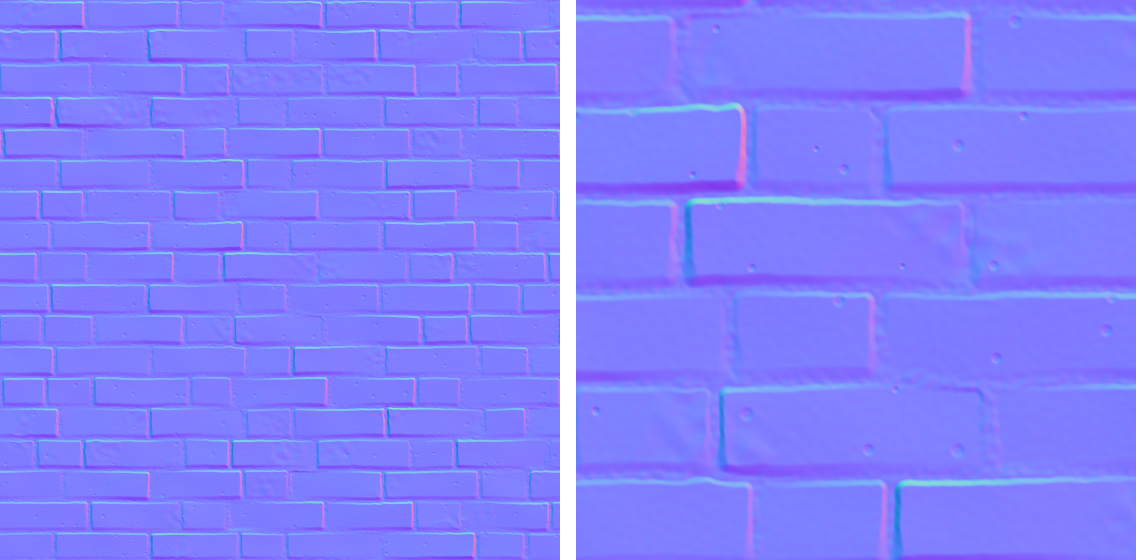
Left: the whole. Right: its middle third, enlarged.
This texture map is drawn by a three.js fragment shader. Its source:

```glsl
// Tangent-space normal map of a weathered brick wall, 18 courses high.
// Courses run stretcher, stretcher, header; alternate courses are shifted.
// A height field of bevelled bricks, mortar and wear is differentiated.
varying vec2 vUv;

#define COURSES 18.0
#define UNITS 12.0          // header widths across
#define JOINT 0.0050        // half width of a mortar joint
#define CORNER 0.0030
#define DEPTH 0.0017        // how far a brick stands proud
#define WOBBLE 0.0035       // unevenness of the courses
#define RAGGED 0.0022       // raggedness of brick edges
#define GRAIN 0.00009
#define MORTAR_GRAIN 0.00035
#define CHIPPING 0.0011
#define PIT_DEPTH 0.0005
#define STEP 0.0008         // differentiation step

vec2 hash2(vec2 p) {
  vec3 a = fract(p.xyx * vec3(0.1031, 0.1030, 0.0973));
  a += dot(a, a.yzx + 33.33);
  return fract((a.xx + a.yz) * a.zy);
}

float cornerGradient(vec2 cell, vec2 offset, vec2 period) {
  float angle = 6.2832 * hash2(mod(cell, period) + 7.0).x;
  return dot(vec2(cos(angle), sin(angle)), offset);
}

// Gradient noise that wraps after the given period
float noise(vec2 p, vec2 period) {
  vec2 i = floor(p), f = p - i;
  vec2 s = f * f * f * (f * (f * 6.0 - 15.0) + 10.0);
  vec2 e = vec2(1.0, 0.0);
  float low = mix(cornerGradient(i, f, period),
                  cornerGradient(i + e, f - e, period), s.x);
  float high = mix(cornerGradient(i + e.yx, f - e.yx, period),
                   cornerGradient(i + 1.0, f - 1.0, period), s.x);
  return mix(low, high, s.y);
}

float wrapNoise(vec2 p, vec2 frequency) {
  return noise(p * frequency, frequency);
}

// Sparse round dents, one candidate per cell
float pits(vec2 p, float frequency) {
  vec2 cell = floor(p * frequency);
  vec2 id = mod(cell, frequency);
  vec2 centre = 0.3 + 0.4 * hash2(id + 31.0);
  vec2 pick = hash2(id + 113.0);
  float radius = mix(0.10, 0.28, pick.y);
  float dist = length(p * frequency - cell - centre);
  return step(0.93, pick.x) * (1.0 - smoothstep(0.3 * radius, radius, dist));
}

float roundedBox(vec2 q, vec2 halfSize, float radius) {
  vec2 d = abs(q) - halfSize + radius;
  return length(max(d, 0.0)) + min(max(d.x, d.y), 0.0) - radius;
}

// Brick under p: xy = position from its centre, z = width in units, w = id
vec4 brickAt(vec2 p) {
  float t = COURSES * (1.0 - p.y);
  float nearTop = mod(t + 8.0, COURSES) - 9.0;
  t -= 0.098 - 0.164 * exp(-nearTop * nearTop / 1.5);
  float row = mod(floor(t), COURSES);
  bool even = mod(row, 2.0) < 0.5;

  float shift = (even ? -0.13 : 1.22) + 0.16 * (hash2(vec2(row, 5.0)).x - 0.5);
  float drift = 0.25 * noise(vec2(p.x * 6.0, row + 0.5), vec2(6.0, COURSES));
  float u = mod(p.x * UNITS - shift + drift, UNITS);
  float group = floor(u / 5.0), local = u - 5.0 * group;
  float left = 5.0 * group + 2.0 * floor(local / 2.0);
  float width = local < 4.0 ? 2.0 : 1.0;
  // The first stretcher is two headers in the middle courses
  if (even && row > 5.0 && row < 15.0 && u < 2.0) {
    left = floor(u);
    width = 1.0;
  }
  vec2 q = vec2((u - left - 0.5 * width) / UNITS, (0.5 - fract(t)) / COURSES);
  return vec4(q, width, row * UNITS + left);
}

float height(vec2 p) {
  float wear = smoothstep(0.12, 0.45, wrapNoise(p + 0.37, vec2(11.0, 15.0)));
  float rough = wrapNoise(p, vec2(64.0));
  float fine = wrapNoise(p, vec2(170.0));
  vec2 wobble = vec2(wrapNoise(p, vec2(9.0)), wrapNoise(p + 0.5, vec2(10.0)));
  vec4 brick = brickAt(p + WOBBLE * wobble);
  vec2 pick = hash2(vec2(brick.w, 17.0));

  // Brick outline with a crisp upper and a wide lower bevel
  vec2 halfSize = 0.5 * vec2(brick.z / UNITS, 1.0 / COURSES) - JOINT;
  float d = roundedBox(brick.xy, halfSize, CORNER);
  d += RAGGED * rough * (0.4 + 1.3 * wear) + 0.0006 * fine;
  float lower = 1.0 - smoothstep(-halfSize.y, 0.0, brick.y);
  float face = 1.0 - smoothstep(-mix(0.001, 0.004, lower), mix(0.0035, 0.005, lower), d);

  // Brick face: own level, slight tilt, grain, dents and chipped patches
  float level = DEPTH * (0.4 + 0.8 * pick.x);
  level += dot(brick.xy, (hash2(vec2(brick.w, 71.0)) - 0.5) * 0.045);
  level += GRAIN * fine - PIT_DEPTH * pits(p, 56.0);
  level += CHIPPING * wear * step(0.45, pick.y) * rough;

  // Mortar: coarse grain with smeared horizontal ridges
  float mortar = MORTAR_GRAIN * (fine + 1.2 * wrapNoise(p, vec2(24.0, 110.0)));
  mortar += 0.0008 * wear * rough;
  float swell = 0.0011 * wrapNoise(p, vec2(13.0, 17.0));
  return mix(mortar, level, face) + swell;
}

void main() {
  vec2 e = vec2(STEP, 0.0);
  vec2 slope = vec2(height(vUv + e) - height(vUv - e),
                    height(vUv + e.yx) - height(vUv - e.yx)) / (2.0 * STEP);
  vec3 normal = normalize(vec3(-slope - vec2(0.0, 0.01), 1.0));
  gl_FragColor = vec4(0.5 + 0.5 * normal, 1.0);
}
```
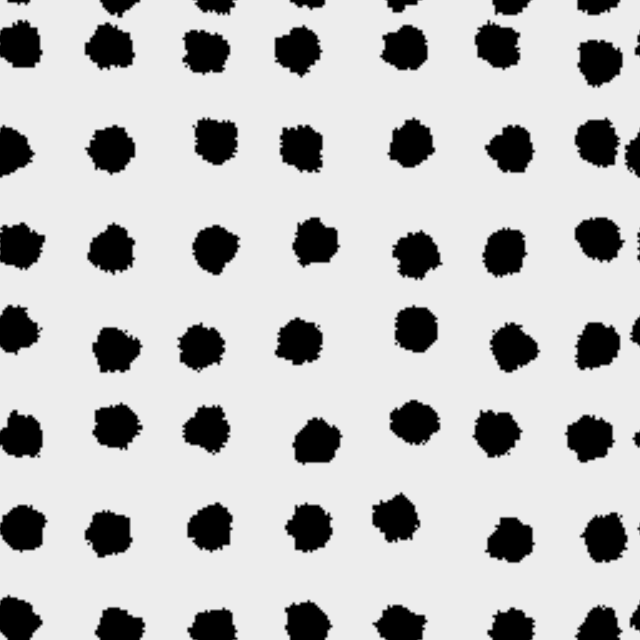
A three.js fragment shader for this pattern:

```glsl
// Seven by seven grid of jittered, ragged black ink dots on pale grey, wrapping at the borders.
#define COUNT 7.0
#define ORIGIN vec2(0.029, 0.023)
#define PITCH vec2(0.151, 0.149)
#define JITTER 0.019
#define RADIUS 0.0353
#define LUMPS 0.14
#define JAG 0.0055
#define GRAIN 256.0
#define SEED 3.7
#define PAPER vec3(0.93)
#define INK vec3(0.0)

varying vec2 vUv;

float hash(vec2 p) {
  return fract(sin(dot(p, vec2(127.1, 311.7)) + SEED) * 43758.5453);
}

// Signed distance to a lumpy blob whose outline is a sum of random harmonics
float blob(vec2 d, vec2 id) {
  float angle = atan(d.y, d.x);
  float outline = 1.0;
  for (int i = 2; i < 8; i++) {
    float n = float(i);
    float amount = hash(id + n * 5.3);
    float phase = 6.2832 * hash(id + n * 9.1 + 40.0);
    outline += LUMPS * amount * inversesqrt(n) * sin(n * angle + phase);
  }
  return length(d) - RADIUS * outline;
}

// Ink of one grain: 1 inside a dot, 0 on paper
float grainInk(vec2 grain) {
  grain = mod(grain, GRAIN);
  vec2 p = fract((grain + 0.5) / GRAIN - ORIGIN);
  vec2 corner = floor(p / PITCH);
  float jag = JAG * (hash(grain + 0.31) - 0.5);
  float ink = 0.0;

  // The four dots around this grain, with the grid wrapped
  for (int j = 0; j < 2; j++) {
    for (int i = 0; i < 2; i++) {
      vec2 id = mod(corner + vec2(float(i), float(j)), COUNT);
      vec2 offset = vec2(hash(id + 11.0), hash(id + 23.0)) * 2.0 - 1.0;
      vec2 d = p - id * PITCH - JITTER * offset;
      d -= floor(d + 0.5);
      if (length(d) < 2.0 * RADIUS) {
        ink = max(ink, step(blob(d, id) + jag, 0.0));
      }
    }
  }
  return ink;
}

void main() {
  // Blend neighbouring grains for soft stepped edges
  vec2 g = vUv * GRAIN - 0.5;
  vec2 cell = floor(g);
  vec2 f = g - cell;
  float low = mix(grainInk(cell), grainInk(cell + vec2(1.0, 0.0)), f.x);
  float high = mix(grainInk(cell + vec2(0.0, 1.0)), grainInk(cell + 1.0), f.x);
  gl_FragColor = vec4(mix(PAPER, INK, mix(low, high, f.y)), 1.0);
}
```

ACTION ITEM
In the material above, find every line that has the string "wrapNoise" and pull those lines out.

EXERCISE RESULT
float wrapNoise(vec2 p, vec2 frequency) {
  float wear = smoothstep(0.12, 0.45, wrapNoise(p + 0.37, vec2(11.0, 15.0)));
  float rough = wrapNoise(p, vec2(64.0));
  float fine = wrapNoise(p, vec2(170.0));
  vec2 wobble = vec2(wrapNoise(p, vec2(9.0)), wrapNoise(p + 0.5, vec2(10.0)));
  float mortar = MORTAR_GRAIN * (fine + 1.2 * wrapNoise(p, vec2(24.0, 110.0)));
  float swell = 0.0011 * wrapNoise(p, vec2(13.0, 17.0));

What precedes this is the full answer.